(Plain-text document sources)
——————

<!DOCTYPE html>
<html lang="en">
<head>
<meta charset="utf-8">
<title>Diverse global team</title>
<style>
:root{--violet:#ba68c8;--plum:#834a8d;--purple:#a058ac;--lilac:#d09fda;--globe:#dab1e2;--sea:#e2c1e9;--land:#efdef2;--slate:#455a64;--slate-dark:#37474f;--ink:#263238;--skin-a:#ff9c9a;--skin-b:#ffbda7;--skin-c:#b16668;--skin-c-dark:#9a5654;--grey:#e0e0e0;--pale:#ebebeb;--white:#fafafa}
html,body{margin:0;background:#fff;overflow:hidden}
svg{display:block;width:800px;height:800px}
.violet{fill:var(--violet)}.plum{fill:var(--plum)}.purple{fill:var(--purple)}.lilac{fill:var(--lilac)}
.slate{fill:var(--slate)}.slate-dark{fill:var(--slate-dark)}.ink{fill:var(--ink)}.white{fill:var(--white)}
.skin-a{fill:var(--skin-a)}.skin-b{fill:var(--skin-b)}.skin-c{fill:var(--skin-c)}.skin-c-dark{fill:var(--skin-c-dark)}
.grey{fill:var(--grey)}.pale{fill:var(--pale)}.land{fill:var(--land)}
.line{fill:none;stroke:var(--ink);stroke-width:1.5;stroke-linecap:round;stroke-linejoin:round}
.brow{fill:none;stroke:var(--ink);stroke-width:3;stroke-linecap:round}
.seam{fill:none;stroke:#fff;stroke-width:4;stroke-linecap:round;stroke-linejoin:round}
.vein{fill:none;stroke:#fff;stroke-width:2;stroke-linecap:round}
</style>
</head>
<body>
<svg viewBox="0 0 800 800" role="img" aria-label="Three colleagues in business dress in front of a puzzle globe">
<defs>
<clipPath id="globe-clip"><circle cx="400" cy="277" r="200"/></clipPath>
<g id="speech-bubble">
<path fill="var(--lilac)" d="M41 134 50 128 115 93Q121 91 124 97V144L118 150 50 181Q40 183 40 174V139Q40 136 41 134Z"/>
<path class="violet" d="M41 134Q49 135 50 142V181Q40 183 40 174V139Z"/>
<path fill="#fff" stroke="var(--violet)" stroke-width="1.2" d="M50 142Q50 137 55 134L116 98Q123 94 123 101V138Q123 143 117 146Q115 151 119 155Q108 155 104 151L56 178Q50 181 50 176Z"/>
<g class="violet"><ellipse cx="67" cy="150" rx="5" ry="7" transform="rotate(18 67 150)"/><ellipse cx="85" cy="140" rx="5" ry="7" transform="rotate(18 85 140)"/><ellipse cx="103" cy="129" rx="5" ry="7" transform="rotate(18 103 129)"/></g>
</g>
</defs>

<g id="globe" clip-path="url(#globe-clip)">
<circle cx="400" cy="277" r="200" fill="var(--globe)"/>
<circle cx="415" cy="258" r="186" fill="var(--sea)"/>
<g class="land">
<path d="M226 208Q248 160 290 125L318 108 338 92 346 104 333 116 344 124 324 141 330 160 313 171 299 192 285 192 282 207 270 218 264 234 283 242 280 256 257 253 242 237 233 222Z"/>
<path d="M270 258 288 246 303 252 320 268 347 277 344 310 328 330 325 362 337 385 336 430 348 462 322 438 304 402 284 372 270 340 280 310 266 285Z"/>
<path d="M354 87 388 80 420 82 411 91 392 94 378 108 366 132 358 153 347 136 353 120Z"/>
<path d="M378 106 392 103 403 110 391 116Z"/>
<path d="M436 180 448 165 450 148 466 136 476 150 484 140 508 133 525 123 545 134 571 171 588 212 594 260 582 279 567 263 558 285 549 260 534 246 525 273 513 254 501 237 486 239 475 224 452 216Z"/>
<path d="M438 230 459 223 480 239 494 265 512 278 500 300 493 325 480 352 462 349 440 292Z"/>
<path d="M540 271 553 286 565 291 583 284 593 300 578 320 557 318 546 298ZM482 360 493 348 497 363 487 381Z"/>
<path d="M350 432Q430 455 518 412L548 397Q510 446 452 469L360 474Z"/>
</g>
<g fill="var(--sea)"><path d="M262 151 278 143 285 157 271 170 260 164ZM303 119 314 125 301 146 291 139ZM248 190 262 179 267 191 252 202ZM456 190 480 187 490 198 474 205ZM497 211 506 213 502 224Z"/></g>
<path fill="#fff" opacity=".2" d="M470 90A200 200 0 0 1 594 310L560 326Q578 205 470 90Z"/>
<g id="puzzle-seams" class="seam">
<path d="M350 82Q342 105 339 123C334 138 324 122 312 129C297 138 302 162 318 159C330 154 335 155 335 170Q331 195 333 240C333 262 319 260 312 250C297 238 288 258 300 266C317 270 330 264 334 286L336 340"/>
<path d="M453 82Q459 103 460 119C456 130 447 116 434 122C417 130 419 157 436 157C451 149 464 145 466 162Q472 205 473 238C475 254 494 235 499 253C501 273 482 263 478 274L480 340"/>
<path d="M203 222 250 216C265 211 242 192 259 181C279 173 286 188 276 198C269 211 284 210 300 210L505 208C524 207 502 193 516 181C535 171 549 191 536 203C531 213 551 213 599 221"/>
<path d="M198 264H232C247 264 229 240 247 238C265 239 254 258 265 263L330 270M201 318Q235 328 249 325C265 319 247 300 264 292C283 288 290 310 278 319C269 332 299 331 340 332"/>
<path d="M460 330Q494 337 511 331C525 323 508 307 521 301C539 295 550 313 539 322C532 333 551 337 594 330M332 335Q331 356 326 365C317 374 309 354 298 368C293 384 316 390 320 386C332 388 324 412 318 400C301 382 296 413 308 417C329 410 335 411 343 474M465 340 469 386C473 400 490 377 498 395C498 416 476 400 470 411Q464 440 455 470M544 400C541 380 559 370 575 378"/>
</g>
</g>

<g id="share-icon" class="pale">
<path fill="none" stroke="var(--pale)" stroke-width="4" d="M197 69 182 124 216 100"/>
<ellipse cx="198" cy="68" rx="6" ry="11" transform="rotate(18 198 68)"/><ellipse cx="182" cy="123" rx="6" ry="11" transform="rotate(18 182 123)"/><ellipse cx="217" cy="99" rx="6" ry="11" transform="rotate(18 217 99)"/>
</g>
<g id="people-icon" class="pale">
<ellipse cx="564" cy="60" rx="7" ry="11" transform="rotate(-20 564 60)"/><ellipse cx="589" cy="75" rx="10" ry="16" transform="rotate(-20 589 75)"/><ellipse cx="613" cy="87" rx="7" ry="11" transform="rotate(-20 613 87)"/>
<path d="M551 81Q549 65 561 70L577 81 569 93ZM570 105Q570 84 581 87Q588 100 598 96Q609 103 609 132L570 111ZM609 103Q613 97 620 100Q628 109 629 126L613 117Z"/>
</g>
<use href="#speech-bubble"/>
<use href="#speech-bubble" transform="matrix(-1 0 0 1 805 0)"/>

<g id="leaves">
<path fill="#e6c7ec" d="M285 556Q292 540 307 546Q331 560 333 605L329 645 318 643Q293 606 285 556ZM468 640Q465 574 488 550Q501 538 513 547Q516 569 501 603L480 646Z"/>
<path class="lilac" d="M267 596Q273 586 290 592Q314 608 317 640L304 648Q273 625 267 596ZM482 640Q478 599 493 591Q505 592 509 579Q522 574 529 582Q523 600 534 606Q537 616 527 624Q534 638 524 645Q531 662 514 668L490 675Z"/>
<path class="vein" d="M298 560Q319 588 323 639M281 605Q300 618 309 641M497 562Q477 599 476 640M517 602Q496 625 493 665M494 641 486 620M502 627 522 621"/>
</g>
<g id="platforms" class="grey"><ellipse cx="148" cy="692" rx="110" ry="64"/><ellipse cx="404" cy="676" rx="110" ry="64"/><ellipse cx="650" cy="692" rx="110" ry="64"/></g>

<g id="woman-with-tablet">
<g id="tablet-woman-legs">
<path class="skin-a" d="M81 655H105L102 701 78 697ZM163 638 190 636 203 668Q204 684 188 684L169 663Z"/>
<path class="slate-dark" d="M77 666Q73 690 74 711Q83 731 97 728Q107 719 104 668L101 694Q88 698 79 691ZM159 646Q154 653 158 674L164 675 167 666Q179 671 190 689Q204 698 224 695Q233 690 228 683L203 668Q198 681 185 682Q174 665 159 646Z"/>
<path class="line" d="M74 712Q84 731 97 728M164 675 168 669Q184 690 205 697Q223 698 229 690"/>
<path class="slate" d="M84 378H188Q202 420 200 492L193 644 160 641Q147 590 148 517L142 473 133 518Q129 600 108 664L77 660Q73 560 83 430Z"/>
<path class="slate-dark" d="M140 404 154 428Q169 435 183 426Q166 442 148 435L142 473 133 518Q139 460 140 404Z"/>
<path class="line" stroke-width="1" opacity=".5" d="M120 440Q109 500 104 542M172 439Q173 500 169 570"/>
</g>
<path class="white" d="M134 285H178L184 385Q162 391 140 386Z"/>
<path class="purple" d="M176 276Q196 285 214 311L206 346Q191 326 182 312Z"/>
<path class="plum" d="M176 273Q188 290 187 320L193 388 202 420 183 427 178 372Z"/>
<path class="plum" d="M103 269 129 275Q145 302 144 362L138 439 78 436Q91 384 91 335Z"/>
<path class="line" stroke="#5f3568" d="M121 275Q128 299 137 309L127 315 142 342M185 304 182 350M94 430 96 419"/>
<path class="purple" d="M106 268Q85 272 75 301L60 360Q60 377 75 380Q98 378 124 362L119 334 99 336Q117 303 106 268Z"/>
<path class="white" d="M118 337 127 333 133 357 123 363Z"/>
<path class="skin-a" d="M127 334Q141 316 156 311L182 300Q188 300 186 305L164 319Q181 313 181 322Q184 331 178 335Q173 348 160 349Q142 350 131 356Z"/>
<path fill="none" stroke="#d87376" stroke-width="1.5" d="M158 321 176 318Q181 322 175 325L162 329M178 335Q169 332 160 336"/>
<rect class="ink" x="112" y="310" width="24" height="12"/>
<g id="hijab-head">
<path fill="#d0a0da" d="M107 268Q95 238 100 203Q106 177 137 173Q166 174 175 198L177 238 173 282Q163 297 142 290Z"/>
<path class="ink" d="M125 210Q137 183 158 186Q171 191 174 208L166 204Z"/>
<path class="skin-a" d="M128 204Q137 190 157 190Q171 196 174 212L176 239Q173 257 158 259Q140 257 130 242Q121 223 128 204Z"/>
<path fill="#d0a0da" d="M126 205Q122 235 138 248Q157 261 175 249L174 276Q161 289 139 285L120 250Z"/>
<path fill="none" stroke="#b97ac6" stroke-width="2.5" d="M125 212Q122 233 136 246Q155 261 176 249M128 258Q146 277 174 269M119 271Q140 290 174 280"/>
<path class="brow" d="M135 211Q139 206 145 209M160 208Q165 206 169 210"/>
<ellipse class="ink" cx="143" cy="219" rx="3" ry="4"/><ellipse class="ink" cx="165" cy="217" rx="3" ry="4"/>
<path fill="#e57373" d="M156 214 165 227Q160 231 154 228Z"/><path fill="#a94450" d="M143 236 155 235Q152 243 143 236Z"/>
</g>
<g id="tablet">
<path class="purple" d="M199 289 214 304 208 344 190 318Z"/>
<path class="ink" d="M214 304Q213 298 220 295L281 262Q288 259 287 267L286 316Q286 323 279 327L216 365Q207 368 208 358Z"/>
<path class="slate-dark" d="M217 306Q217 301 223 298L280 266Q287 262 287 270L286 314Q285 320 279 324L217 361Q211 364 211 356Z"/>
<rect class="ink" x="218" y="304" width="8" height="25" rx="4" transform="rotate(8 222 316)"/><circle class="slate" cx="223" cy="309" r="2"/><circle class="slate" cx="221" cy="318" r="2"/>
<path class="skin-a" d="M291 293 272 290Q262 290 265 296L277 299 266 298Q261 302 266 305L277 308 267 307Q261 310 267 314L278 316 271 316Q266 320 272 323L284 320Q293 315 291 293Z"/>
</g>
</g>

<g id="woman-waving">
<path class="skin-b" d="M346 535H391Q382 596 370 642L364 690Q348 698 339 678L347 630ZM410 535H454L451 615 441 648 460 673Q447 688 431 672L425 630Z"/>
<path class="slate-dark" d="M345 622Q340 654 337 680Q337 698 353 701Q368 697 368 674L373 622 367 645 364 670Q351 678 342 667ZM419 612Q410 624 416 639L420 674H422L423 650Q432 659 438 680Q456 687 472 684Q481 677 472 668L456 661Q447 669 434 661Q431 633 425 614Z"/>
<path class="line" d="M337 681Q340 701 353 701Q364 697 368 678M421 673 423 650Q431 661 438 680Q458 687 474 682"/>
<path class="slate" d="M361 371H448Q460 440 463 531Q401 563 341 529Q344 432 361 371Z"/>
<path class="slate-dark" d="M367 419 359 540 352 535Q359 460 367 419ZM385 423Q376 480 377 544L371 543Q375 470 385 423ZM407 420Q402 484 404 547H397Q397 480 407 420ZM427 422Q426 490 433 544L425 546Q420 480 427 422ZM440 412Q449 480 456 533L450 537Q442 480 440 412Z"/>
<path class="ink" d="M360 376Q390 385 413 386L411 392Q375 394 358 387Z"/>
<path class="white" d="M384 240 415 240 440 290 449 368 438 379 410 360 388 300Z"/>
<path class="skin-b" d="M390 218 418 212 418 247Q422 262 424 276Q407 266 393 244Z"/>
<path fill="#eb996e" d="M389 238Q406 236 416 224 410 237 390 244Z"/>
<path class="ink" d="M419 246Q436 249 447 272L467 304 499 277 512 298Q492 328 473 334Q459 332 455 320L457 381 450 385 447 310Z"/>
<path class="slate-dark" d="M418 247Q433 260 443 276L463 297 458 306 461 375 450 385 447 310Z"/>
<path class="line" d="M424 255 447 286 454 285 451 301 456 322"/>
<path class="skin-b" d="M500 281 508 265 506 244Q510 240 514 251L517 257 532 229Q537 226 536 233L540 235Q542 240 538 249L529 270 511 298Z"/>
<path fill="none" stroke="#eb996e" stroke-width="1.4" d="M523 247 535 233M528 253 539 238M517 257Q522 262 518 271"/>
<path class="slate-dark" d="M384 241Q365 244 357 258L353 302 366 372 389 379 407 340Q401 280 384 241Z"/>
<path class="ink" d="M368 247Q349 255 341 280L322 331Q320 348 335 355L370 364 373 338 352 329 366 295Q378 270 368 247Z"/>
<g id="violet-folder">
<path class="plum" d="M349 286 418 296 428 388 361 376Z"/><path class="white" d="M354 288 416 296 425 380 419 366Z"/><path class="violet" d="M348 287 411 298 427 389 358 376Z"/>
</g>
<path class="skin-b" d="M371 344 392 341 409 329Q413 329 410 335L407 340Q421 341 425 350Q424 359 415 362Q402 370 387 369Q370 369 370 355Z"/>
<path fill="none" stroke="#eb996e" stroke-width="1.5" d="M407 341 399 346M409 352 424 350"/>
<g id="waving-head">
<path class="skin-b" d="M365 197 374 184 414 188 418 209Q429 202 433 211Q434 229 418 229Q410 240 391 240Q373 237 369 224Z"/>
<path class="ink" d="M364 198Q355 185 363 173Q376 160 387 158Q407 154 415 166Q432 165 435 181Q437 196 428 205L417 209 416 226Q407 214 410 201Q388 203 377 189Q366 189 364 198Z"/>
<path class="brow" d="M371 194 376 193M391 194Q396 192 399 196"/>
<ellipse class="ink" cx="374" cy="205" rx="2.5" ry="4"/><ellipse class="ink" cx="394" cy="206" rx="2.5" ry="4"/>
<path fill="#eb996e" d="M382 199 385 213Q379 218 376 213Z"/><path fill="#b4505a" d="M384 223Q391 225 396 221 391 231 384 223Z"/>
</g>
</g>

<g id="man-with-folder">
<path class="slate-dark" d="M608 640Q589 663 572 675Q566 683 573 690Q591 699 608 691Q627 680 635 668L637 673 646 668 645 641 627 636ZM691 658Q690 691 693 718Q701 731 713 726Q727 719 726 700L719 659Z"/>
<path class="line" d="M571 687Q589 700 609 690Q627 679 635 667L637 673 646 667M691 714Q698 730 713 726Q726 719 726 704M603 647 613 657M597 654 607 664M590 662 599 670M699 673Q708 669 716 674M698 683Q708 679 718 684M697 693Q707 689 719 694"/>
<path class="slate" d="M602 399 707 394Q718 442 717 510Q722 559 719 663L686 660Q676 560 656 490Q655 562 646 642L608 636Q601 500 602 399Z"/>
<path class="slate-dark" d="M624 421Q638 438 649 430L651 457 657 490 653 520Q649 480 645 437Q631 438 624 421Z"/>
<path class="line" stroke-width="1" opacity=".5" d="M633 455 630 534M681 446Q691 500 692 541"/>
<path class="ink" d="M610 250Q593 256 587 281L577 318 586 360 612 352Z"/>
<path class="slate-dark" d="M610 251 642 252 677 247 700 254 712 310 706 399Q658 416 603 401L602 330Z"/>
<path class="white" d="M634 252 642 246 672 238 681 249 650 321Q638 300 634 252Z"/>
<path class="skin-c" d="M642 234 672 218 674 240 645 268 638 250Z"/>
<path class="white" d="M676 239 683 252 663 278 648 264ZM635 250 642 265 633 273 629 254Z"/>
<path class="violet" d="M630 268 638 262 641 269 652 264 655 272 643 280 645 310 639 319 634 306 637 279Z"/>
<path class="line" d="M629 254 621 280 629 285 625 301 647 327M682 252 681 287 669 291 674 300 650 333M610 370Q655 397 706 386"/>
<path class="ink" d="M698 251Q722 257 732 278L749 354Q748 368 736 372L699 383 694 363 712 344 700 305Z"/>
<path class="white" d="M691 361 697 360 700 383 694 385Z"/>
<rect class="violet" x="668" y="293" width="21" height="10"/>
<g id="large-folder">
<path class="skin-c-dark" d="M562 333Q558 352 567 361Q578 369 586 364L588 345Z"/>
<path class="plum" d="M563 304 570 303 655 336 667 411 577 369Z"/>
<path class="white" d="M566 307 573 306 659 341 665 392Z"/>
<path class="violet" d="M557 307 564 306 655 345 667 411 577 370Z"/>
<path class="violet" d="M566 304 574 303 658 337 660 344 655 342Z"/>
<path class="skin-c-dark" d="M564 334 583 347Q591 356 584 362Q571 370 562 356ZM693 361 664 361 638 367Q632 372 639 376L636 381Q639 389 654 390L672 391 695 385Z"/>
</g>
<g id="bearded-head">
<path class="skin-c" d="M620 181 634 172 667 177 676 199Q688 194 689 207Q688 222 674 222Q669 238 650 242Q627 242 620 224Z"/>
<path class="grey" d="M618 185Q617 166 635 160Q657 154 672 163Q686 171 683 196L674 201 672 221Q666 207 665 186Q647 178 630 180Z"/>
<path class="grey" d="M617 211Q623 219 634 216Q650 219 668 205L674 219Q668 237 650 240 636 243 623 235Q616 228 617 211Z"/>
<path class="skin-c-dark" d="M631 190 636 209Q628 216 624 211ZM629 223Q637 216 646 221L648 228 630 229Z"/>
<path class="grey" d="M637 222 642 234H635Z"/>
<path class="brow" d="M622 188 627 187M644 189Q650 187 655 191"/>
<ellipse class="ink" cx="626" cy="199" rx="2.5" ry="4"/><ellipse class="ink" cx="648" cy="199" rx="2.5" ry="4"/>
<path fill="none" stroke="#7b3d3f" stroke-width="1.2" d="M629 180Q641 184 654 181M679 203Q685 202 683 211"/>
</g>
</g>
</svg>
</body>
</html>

——————

Instructions to follow
Output the lines above exactly, but only those between the line holding "247 535 233M528" and the line holding "247Q349 255 341", inclusive.

Completed exercise
<path fill="none" stroke="#eb996e" stroke-width="1.4" d="M523 247 535 233M528 253 539 238M517 257Q522 262 518 271"/>
<path class="slate-dark" d="M384 241Q365 244 357 258L353 302 366 372 389 379 407 340Q401 280 384 241Z"/>
<path class="ink" d="M368 247Q349 255 341 280L322 331Q320 348 335 355L370 364 373 338 352 329 366 295Q378 270 368 247Z"/>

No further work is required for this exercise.